The Ukrainian government has been actively analyzing and addressing unnecessary trade barriers that encumber trade, working to make the business environment simpler and more transparent for local and foreign companies. While the environment is improving, many trade barriers in Ukraine persist, including unpredictable discriminatory fees and product certification procedures. Non-tariff barriers include inconsistent customs values to imports, non-transparent certification requirements, cumbersome procedures for phytosanitary certifications, import licenses, and labeling requirements.
Although Ukraine zeroed its compulsory certification lists, its certification system remains in place. The certification system is based on the Law on Standards, Technical Requirements and Compliance Evaluation Procedures, Law on Standardization, Law on Conformity Certification, and the Presidential Decree “Provision on State Inspection on Consumer Rights Protection.” These regulations envisage the following compliance documents:
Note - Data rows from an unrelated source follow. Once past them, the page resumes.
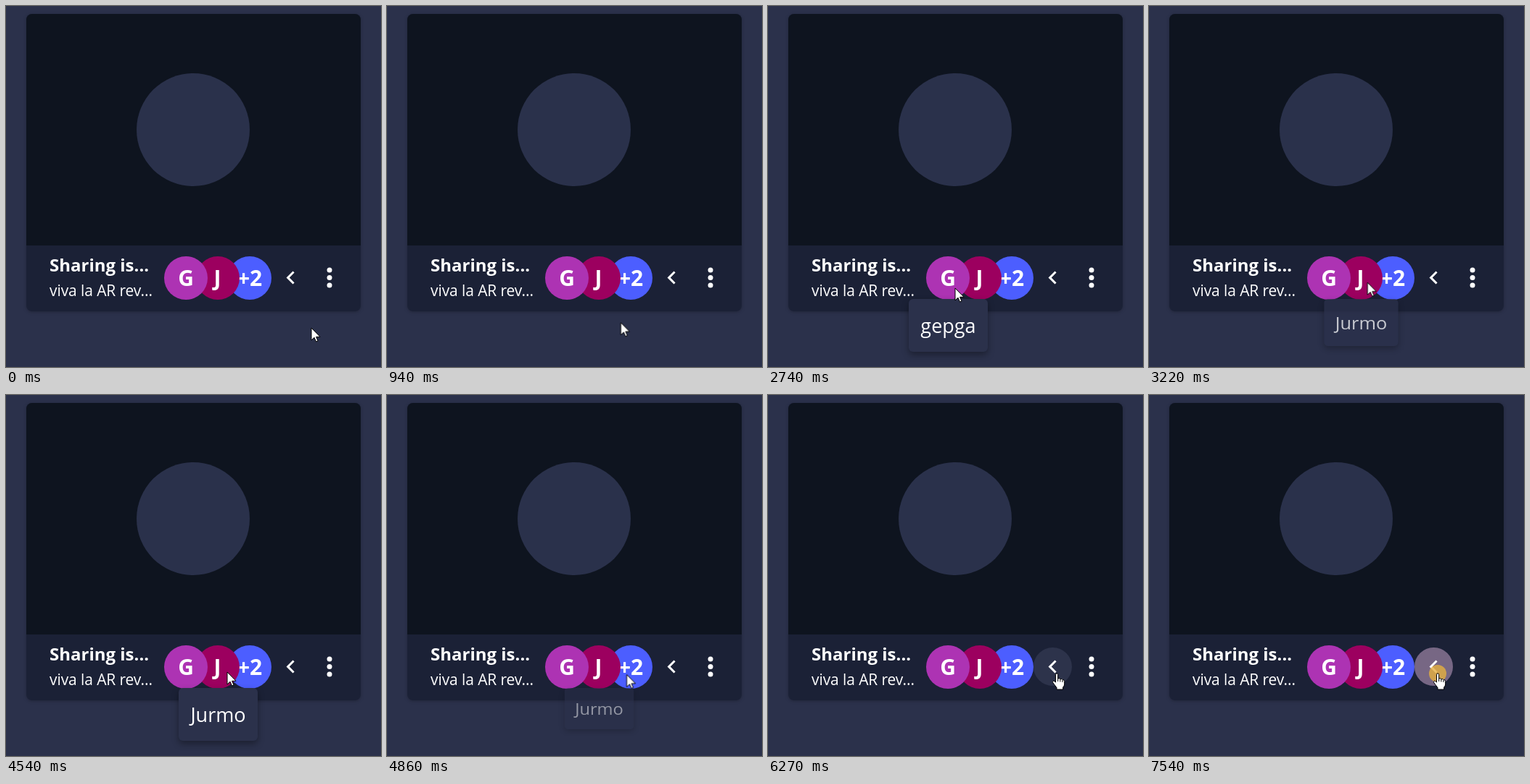
Animation, 517 px wide and 499 px high, one loop 8000 ms. Source, as an HTML page:

```html
<!DOCTYPE html>
<html lang="en">
<head>
<meta charset="utf-8">
<title>Room card with avatar tooltips</title>
<style>
  html, body { margin: 0; width: 100%; height: 100%; overflow: hidden; background: #2b314b; }
  svg { display: block; width: 517px; height: 499px; font-family: "Open Sans", sans-serif; fill: #fff; }
  .title { font-size: 24px; font-weight: 700; }
  .subtitle { font-size: 21px; letter-spacing: -.1px; }
  .avatars text { font-size: 30px; font-weight: 700; text-anchor: middle; }
  .card { filter: drop-shadow(0 1px 2px rgb(0 0 0 / .25)); }

  .tip text { font-size: 27px; text-anchor: middle; }
  .tip rect { fill: #2b314b; filter: drop-shadow(0 4px 5px rgb(0 0 0 / .36)); }

  .tip, .pointer, .arrow, .hand, .hover, .ripple, .press { animation: 8s linear infinite; }
  .first { transform-origin: 248.5px 405px; animation-name: first-tip; }
  .second { transform-origin: 292.5px 405px; animation-name: second-tip; }
  .pointer { animation-name: move; }
  .arrow { animation-name: arrow; animation-timing-function: step-end; }
  .hand { animation-name: hand; animation-timing-function: step-end; }
  .hover { animation-name: hover; }
  .ripple { transform-origin: 392.5px 375.5px; animation-name: ripple; }
  .press { animation-name: press; animation-timing-function: step-end; }

  @keyframes move {
    0% { transform: translate(421px, 445px); }
    5.75% { transform: translate(421px, 445px); animation-timing-function: steps(5, jump-start); }
    10.69% { transform: translate(350px, 446px); animation-timing-function: steps(6, jump-start); }
    16.625% { transform: translate(267px, 421px); animation-timing-function: steps(4, jump-start); }
    20.625% { transform: translate(252px, 402px); animation-timing-function: steps(3, jump-start); }
    23.625% { transform: translate(254px, 380px); animation-timing-function: steps(3, jump-start); }
    26.625% { transform: translate(251px, 392px); }
    31.375% { transform: translate(251px, 392px); animation-timing-function: steps(2, jump-start); }
    33.375% { transform: translate(258px, 390px); }
    35.25% { transform: translate(258px, 390px); animation-timing-function: steps(3, jump-start); }
    38.25% { transform: translate(290px, 380px); animation-timing-function: steps(4, jump-start); }
    42.25% { transform: translate(305px, 383px); }
    57.725% { transform: translate(305px, 383px); animation-timing-function: steps(2, jump-start); }
    59.7% { transform: translate(320px, 381px); animation-timing-function: steps(4, jump-start); }
    63.625% { transform: translate(341px, 392px); }
    71.5% { transform: translate(341px, 392px); animation-timing-function: steps(1, jump-start); }
    72.4875% { transform: translate(354px, 386px); animation-timing-function: steps(3, jump-start); }
    75.4375% { transform: translate(385px, 386px); animation-timing-function: steps(4, jump-start); }
    79.3625%, 100% { transform: translate(398px, 385px); }
  }
  @keyframes first-tip {
    0% { opacity: 0; transform: scale(.75, .5625); }
    18.625% { opacity: 0; transform: scale(.75, .5625); animation-timing-function: steps(2, jump-start); }
    20.625% { opacity: .5; transform: scale(.93, .88); animation-timing-function: steps(3, jump-start); }
    23.625% { opacity: 1; transform: none; }
    36.25% { opacity: 1; transform: none; animation-timing-function: steps(3, jump-start); }
    39.25%, 100% { opacity: 0; transform: scale(.75, .5625); }
  }
  @keyframes second-tip {
    0% { opacity: 0; transform: scale(.75, .5625); }
    38.25% { opacity: 0; transform: scale(.75, .5625); animation-timing-function: steps(4, jump-start); }
    42.25% { opacity: 1; transform: none; }
    59.7% { opacity: 1; transform: none; animation-timing-function: steps(4, jump-start); }
    63.625%, 100% { opacity: 0; transform: scale(.75, .5625); }
  }
  @keyframes arrow { 0% { opacity: 1; } 73.45%, 100% { opacity: 0; } }
  @keyframes hand { 0% { opacity: 0; } 73.45%, 100% { opacity: 1; } }
  @keyframes hover {
    0% { opacity: 0; }
    73.45% { opacity: 0; animation-timing-function: steps(2, jump-start); }
    75.4375%, 100% { opacity: 1; }
  }
  @keyframes ripple {
    0% { opacity: 0; transform: scale(0); }
    87.125% { opacity: .33; transform: scale(0); animation-timing-function: steps(8, jump-start); }
    95.2%, 100% { opacity: 1; transform: none; }
  }
  @keyframes press { 0% { opacity: 0; } 87.125%, 100% { opacity: .8; } }
</style>
</head>
<body>
<svg viewBox="0 0 517 499">
  <g class="card">
    <rect x="28" y="11" width="461" height="411" rx="8" fill="#1b2136"/>
    <path d="M28 331V19a8 8 0 0 1 8-8H481a8 8 0 0 1 8 8V331z" fill="#0e141f"/>
  </g>
  <circle cx="258" cy="171" r="78" fill="#2a314b"/>

  <text class="title" x="60" y="367">Sharing is...</text>
  <text class="subtitle" x="60" y="401">viva la AR rev...</text>

  <g class="avatars">
    <circle cx="336" cy="376" r="30" fill="#4c5eff"/>
    <text x="336" y="387">+2</text>
    <circle cx="292" cy="376" r="30" fill="#9c005f"/>
    <text x="291.4" y="387">J</text>
    <circle cx="248" cy="376" r="30" fill="#ad33b3"/>
    <text x="248" y="387">G</text>
  </g>

  <circle class="hover" cx="392.5" cy="375.5" r="26.5" fill="#2d334b"/>
  <circle class="ripple" cx="392.5" cy="375.5" r="26.5" fill="#776784"/>
  <path transform="translate(374.5 357.5) scale(1.5)" d="M15.41 7.41 14 6l-6 6 6 6 1.41-1.41L10.83 12z"/>
  <circle cx="446" cy="365" r="3.5"/>
  <circle cx="446" cy="375.5" r="3.5"/>
  <circle cx="446" cy="386" r="3.5"/>

  <g class="tip first">
    <rect x="194" y="405" width="109" height="73" rx="6"/>
    <text x="248.5" y="452">gepga</text>
  </g>
  <g class="tip second">
    <rect x="238" y="405" width="109" height="73" rx="6"/>
    <text x="292.5" y="452">Jurmo</text>
  </g>

  <circle class="press" cx="398" cy="385" r="12" fill="#e6b040"/>
  <g class="pointer" stroke="#000" stroke-linejoin="round">
    <path class="arrow" d="M0 0V17L4 13.2 6.5 19 9 18 6.6 12.3H12z"/>
    <g class="hand">
      <path d="M-1.5 12V1.5a1.6 1.6 0 0 1 3.2 0V7q2.9-1 3.2.8 2.9-.8 3.2.9 2.6-.4 2.6 1.8V15q0 2-2 4v3H0v-2.5L-5 13q-1.2-2 .5-2.8 1.4-.4 3 2z"/>
      <path fill="none" d="M1.7 7v4M4.9 8v3.5M8 9v3"/>
    </g>
  </g>
</svg>
</body>
</html>
```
- Technical Regulations are legal public acts establishing mandatory requirements for products, services, or production processes to eliminate threats to national security, to protect life, health, and property rights of consumers, protect animals, plants and the environment. It may also contain requirements for terminology, labels, packaging, marking or labeling requirements as they apply to a product, process or production method. In recent years, Ukraine adopted over 30 Technical Regulations most of which mimic EU safety directives word-for-word.
- National (State) Standards (DSTUs) are documents approved by the competent authority, which provide guidelines or characteristics that relate to the products, production processes or services with which compliance is not mandatory. The standard also may include requirements for terminology, labels, packaging, marking, or labeling requirements as they apply to a product, process, or service. From the legislator’s perspective, a Standard is an auxiliary document that, if followed, will help achieve compulsory safety requirements listed in a Technical Regulation. However, producers are free to choose other production techniques that can yield the same safety results.
In November 2010, the Ministry of Health of Ukraine signed Order #971, approving a list of food products that require monitoring for genetically engineered or genetically modified organism (GMO) content. Among the groups of products to be tested and monitored are soybeans, corn, tomatoes, squash, melons, papaya, chicory, sugar beets, rapeseed, flax and cotton oils, wheat, rice, infant formula and specialty food products that contain the aforementioned plants and products of processing thereof, yeast and leaven, including products containing these ingredients.
The United States continues to engage with Ukraine under a Trade and Investment Cooperation Agreement (TICA) signed in 2008 and other dialogues to urge Ukraine to take steps to eliminate specific market access barriers, improve the transparency and predictability of Ukraine’s regulatory regime, advance the protection and enforcement of intellectual property (IP) rights, and improve the business environment to ensure fair and equitable treatment for U.S. businesses operating in Ukraine.
For more information and help with trade barriers please contact:
International Trade Administration